When my mom passed, I got the house, the bills, and the shrine.

“Saint Padre,” I prayed, “Send me a job.”

I was broke as shit. What he sent, was the worst job, ever: tending bar and running karaoke at the Lodge. My boss, Googie, had three chins and watched me like a hawk. “No freebies,” he said, in his gravelly voice.

 Still, I was blessed.

Till I lost it. One minute, I was between Tony Z. and Donny. Fists were flying, and I got splashed with blood.

Next, I was outside, pleading with cops. “They’re like brothers,” I lied. “They’ll make up.”

Tony Z.’s lip curled. He had some shiner. But he could still sing. Glaring at him, Donny spat out bloody teeth.

 Please,” I begged one cop, “don’t tell my boss.”

“Thanks to you,” Googie said, next day. “Tony Zaino’ll never come in here again. Why didn’t you just let him sing?”

“It was Donny’s turn.”

“You know how much money Tony drops?”

“He drinks two-dollar Nips,” I said.

“Says it’s you, or him. Let’s see, lemme choose . . .” He fingered his third chin. “Moneybags, or Grumpy Cat?”

Moneybags won.

Till he disappeared.   

“No,” Bananas told me, at 7-11. “He didn’t really disappear. I don’t think.” We both peered around, like Donny was hiding behind the Slurpee machine. “His mom’s real sick. Shit, she’s over ninety.”


Outside, Bananas waited for me. “He’s hiding,” he whispered. “From Donny.” Again, he peered around. “Didn’t think he owed him that much.”

In case Tony Z. was gone for good, Googie took me back, bartending. But not for karaoke. That, he did himself, next Saturday night. “Hey!” he yelled, to Nelly. “Sing that shit, bitch!”

Donny showed up, just to drink. “No songs tonight?” I said.

His open mouth showed missing teeth. How could I forget?

“And I’m still pissed,” he said, in a muffled voice. “That song-stealing mother-. . .”

I hid my smile.

“He ratted you out, Susie,” Donny said. ‘Cos you sided with me.”

A hundred-dollar bill appeared on the bar, next to his empty. “I like that you sided with me.”

 It was your song,” I said.
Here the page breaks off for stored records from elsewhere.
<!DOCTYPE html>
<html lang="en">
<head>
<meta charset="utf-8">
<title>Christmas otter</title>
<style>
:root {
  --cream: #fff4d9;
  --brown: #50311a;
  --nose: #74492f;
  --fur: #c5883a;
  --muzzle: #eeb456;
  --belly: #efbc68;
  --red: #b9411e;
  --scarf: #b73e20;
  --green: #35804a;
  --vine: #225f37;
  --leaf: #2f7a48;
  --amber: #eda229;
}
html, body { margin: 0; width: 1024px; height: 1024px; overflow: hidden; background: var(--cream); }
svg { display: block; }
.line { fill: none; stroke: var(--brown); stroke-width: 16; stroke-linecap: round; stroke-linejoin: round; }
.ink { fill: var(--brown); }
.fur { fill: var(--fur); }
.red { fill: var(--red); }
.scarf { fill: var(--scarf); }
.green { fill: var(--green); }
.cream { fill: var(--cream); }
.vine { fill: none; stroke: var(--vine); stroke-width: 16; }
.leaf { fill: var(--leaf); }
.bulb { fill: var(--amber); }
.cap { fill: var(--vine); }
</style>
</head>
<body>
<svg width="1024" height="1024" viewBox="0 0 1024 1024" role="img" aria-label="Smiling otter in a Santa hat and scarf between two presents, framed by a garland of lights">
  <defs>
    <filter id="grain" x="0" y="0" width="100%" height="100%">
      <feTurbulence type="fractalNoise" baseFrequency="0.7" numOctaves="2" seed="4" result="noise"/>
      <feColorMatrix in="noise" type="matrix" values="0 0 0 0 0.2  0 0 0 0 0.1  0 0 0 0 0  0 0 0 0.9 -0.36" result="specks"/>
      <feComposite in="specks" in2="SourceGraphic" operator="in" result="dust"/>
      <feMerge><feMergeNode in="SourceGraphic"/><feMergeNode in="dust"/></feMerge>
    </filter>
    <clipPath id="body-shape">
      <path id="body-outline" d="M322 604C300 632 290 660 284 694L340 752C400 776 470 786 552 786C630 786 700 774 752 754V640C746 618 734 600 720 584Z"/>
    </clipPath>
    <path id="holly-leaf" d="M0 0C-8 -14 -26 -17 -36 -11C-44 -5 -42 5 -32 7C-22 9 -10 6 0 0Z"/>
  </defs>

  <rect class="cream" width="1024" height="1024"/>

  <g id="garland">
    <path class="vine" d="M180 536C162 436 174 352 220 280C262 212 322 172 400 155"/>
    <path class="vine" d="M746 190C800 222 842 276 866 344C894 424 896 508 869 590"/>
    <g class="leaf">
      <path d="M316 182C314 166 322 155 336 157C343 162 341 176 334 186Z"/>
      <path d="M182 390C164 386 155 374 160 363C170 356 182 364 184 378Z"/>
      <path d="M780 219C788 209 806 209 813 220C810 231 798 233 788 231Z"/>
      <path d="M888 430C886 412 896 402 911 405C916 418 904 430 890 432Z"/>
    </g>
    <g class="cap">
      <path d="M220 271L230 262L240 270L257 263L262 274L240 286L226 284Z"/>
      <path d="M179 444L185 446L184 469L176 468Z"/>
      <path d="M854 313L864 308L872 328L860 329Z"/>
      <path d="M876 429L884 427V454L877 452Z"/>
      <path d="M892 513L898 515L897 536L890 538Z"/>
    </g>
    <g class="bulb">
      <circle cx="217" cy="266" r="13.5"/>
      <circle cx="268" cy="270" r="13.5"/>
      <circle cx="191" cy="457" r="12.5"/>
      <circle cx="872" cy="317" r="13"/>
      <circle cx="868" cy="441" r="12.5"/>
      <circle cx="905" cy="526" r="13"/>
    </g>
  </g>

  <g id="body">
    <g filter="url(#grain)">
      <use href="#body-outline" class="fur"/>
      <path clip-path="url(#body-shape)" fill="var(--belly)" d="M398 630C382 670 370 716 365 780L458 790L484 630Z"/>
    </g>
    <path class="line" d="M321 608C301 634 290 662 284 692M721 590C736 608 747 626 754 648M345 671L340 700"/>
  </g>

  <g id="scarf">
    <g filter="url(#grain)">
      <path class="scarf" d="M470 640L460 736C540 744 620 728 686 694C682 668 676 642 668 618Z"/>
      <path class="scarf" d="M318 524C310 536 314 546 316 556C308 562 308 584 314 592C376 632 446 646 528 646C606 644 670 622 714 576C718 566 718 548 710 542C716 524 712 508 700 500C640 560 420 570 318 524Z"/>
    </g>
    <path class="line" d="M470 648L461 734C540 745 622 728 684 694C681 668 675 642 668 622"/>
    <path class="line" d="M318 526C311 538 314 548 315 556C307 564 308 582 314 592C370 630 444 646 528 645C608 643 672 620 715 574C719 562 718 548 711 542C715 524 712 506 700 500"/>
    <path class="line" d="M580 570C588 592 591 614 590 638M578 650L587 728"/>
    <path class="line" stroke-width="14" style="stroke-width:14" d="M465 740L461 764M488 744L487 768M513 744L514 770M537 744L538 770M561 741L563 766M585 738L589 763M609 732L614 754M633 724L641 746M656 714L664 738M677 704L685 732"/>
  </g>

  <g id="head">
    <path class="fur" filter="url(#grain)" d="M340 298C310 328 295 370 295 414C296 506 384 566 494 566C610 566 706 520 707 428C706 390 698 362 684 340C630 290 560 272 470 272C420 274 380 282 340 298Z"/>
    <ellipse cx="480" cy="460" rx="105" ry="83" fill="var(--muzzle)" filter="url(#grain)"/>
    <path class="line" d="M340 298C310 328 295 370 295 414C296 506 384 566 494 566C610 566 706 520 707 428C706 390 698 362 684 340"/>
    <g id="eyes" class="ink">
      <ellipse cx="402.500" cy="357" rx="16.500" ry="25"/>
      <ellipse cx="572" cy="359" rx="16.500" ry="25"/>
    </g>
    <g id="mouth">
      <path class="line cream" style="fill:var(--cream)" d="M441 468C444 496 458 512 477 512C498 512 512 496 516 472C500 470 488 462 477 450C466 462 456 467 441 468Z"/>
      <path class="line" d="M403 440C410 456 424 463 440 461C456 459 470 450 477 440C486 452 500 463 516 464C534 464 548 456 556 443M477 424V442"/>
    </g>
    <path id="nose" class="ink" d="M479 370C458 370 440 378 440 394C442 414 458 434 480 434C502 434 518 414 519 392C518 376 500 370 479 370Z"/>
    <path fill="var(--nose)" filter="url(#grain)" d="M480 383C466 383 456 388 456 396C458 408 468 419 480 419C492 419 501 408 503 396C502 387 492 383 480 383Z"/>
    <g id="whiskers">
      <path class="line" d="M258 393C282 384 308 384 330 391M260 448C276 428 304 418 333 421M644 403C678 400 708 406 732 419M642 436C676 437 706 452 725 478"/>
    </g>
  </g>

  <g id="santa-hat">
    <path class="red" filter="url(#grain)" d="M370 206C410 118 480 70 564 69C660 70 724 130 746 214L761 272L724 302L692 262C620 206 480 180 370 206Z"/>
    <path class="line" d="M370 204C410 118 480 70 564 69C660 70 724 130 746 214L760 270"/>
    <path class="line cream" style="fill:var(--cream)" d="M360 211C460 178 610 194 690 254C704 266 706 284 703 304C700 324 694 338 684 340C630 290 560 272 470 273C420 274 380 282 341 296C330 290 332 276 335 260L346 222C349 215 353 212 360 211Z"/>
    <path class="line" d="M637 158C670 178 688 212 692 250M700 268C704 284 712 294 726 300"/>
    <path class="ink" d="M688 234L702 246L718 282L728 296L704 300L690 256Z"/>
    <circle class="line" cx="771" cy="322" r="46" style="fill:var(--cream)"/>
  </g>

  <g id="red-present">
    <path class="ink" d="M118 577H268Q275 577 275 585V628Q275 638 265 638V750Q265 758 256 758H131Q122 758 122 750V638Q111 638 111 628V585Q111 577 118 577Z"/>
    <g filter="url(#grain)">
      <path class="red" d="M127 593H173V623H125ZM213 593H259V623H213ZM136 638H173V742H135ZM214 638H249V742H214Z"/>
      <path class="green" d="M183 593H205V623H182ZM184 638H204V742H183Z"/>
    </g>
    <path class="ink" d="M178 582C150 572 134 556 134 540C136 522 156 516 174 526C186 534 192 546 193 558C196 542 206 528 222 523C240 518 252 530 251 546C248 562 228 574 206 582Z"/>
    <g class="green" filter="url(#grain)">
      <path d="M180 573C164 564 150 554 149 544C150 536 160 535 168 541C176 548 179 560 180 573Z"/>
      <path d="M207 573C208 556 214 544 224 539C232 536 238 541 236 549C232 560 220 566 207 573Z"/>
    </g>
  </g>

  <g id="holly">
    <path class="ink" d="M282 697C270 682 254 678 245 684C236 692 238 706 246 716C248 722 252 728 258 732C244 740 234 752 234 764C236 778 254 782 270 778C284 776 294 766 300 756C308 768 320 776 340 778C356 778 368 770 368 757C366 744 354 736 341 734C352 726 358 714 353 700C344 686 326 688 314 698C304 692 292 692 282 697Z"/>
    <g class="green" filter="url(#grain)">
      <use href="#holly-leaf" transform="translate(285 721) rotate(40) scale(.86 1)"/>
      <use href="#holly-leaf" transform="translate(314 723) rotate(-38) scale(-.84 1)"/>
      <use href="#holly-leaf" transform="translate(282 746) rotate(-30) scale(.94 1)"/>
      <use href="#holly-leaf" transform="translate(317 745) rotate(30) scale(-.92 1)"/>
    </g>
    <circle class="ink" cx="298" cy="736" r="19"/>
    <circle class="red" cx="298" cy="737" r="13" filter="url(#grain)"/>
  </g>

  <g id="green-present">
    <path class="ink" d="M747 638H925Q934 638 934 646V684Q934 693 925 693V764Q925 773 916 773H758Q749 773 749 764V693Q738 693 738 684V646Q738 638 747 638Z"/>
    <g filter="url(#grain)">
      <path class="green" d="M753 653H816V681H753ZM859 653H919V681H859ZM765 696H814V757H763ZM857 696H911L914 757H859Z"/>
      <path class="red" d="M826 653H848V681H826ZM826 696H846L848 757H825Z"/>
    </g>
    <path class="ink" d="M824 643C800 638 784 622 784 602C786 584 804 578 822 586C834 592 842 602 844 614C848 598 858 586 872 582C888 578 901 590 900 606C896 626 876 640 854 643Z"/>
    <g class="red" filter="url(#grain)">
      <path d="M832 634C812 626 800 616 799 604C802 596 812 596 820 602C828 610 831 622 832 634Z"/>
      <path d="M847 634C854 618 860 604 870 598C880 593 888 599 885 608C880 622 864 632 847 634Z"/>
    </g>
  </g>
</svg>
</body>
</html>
But this was about more than karaoke.

This could lead to something big.

‘Cos of Tony Z., I’d lost my job. And if he came back . . .
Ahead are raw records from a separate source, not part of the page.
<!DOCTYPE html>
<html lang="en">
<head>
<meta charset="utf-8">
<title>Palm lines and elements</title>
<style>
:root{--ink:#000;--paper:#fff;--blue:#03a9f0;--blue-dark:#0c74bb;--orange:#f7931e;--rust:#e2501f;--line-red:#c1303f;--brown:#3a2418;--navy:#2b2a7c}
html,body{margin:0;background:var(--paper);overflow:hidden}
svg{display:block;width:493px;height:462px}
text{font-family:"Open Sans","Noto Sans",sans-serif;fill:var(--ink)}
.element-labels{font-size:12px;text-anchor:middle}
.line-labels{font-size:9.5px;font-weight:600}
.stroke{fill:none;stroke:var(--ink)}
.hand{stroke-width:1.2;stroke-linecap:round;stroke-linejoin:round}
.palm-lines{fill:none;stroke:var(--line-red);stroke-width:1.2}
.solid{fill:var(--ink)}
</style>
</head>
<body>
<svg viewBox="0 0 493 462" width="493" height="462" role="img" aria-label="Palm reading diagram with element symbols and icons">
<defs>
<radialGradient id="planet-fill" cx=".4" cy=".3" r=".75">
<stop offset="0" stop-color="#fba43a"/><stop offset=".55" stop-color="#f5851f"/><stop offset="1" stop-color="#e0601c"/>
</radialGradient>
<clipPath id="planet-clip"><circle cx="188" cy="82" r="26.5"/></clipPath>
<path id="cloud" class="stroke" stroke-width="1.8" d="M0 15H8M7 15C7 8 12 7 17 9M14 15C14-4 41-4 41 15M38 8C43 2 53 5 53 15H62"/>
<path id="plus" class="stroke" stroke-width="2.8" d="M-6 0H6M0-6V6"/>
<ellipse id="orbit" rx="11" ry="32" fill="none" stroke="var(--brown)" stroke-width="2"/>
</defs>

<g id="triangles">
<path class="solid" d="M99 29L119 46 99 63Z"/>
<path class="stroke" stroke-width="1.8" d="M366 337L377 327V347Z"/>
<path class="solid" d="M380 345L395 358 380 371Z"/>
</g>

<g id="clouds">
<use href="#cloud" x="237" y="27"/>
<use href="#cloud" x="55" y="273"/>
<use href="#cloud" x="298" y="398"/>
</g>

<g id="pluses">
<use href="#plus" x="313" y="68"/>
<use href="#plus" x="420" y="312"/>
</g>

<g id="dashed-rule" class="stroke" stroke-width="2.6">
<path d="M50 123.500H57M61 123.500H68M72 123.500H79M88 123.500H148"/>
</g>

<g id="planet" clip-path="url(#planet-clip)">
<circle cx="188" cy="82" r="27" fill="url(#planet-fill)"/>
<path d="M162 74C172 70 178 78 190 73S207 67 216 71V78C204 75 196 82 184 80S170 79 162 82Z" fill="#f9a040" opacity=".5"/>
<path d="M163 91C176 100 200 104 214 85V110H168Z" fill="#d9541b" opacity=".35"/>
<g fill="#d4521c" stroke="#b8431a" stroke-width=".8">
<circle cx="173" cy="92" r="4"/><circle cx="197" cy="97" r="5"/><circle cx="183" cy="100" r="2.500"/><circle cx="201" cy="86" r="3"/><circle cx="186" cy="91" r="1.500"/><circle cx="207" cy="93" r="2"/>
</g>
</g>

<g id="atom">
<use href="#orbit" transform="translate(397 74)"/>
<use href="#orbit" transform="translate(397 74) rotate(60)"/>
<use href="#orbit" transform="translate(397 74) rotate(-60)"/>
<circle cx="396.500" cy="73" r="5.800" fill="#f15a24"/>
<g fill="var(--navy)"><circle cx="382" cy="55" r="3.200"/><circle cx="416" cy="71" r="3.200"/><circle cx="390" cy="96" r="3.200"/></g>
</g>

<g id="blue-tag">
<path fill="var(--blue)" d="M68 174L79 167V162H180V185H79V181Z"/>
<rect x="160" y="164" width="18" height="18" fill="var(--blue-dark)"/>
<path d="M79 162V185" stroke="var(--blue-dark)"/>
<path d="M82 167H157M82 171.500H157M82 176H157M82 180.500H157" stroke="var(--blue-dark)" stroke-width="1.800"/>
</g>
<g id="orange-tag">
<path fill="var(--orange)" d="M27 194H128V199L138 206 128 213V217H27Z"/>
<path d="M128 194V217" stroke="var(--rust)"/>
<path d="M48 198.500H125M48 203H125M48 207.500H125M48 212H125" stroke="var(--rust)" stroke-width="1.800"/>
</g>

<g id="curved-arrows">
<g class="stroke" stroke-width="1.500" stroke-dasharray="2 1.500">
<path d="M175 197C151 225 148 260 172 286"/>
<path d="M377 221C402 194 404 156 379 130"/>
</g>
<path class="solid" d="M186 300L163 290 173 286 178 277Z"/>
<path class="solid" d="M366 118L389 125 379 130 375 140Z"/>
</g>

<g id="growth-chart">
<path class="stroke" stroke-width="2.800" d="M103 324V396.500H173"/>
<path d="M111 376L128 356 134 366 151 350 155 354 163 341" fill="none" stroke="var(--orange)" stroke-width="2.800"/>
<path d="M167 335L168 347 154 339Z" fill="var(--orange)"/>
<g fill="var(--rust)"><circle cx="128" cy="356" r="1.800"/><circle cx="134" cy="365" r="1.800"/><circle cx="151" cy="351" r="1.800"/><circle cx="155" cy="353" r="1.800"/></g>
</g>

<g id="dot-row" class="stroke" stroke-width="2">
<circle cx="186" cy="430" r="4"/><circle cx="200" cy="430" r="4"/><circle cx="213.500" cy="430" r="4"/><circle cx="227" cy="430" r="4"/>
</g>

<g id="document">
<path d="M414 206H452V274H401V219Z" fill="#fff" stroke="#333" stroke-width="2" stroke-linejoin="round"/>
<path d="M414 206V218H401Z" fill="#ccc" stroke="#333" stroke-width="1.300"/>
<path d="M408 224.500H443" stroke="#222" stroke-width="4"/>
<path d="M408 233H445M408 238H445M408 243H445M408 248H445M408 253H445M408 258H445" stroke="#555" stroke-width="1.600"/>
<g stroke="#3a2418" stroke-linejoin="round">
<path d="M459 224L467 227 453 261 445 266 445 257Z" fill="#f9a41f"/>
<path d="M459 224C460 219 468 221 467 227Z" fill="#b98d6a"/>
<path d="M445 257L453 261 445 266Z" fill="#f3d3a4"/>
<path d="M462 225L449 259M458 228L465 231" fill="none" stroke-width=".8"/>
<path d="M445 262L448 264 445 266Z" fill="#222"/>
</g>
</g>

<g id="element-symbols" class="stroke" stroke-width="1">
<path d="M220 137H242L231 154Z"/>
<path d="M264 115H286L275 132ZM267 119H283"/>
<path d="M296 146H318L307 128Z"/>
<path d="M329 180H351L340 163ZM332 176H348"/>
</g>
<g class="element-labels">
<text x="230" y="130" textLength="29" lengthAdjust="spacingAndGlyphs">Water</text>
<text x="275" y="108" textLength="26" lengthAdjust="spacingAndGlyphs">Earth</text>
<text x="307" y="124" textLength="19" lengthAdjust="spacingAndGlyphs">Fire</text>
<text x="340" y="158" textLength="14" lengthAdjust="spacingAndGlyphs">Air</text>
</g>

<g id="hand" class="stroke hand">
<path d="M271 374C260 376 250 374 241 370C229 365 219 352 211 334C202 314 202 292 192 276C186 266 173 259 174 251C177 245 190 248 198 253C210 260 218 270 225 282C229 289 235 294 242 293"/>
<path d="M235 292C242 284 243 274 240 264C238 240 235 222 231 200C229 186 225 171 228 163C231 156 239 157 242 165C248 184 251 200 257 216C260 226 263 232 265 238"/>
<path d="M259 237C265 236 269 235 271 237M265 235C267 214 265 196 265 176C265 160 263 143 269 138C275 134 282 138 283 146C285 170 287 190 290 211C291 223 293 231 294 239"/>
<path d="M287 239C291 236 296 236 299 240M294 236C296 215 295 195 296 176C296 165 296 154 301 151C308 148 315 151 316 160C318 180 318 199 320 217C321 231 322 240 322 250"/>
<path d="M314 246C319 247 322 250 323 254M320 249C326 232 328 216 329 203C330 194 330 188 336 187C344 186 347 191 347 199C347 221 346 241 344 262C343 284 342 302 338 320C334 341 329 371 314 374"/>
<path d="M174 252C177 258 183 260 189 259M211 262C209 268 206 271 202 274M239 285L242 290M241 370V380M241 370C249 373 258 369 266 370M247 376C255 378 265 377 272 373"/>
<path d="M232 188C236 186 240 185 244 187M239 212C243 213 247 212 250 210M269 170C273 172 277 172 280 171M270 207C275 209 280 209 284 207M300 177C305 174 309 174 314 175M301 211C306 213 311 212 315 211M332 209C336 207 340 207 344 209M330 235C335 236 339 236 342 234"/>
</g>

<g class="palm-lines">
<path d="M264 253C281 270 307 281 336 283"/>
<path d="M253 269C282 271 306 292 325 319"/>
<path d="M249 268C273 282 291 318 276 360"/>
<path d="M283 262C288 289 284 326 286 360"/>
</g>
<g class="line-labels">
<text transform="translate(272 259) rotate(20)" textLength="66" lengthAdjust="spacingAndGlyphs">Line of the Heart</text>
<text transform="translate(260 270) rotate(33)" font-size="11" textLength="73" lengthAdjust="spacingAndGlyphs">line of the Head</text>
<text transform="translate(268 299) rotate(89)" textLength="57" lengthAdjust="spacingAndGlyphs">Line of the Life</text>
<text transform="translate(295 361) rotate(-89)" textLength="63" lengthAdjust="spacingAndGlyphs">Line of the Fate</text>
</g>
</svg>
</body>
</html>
I watched Donny, carefully, as I slid the hundred across the bar. “His mom’s real sick,” I said. “Almost dead.”

No reaction.

“They called the priest. But Tony . . .” I poured Donny a double Scotch. “He wants . . . a miracle.”

Donny’s eyes gleamed.

“Maybe he’ll find one.” Donny closed his hand over mine, which still clutched the bill. He squeezed, tightly.

How the killer knew when Tony Z. would be there, nobody knew.

But when the bullets shattered the back of his head, he was on his knees, before the shrine. Bloody chunks of skull, and brain flying all over, onto the grass, and pansies.

I mean, that’s what the M.E. must’ve told the cops, later.

Hey, watching from my window, they could’ve got me, too . . .

But they didn’t.




“Singers and Sinners” originally appeared in Rock and a Hard Place Magazine, Issue 2: Winter / Spring 2020.

Cindy is a Jersey girl who looks like a Mob Wife and talks like Anybodys from West Side Story. Her noir/horror/bizarro stories have been published in the coolest places, such as Shotgun Honey; Megazine; Dark Dossier; Horror, Sleaze, Trash; and Rock and a Hard Place. She is the editor/art director of Yellow Mama and the art director of Black Petals. Her seventh collection of short stories, Backwards: Growing Up Catholic, and Weird, in the 60s (Hekate Publishing), is out, now! Cindy is a Gemini, a Christian, and an animal rights advocate. 

If Charles Addams, Edgar Allan Poe, and Willy Wonka sired a bastard child it would be the fat asthmatic by the name of Michael D. Davis. He has been called warped by dear friends and a freak by passing strangers. Michael started drawing cartoons when he was ten, and his skill has improved with his humor, which isn’t saying much. He is for the most part self-taught, only ever crediting the help of one great high school art teacher. His art has been shown at his local library for multiple years only during October due to its macabre nature. If you want to see more of Michael’s strange, odd, weird, cartoons you can follow him on Instagram at mad_hatters_mania.

In Association with Black Petals & Fossil Publications 2022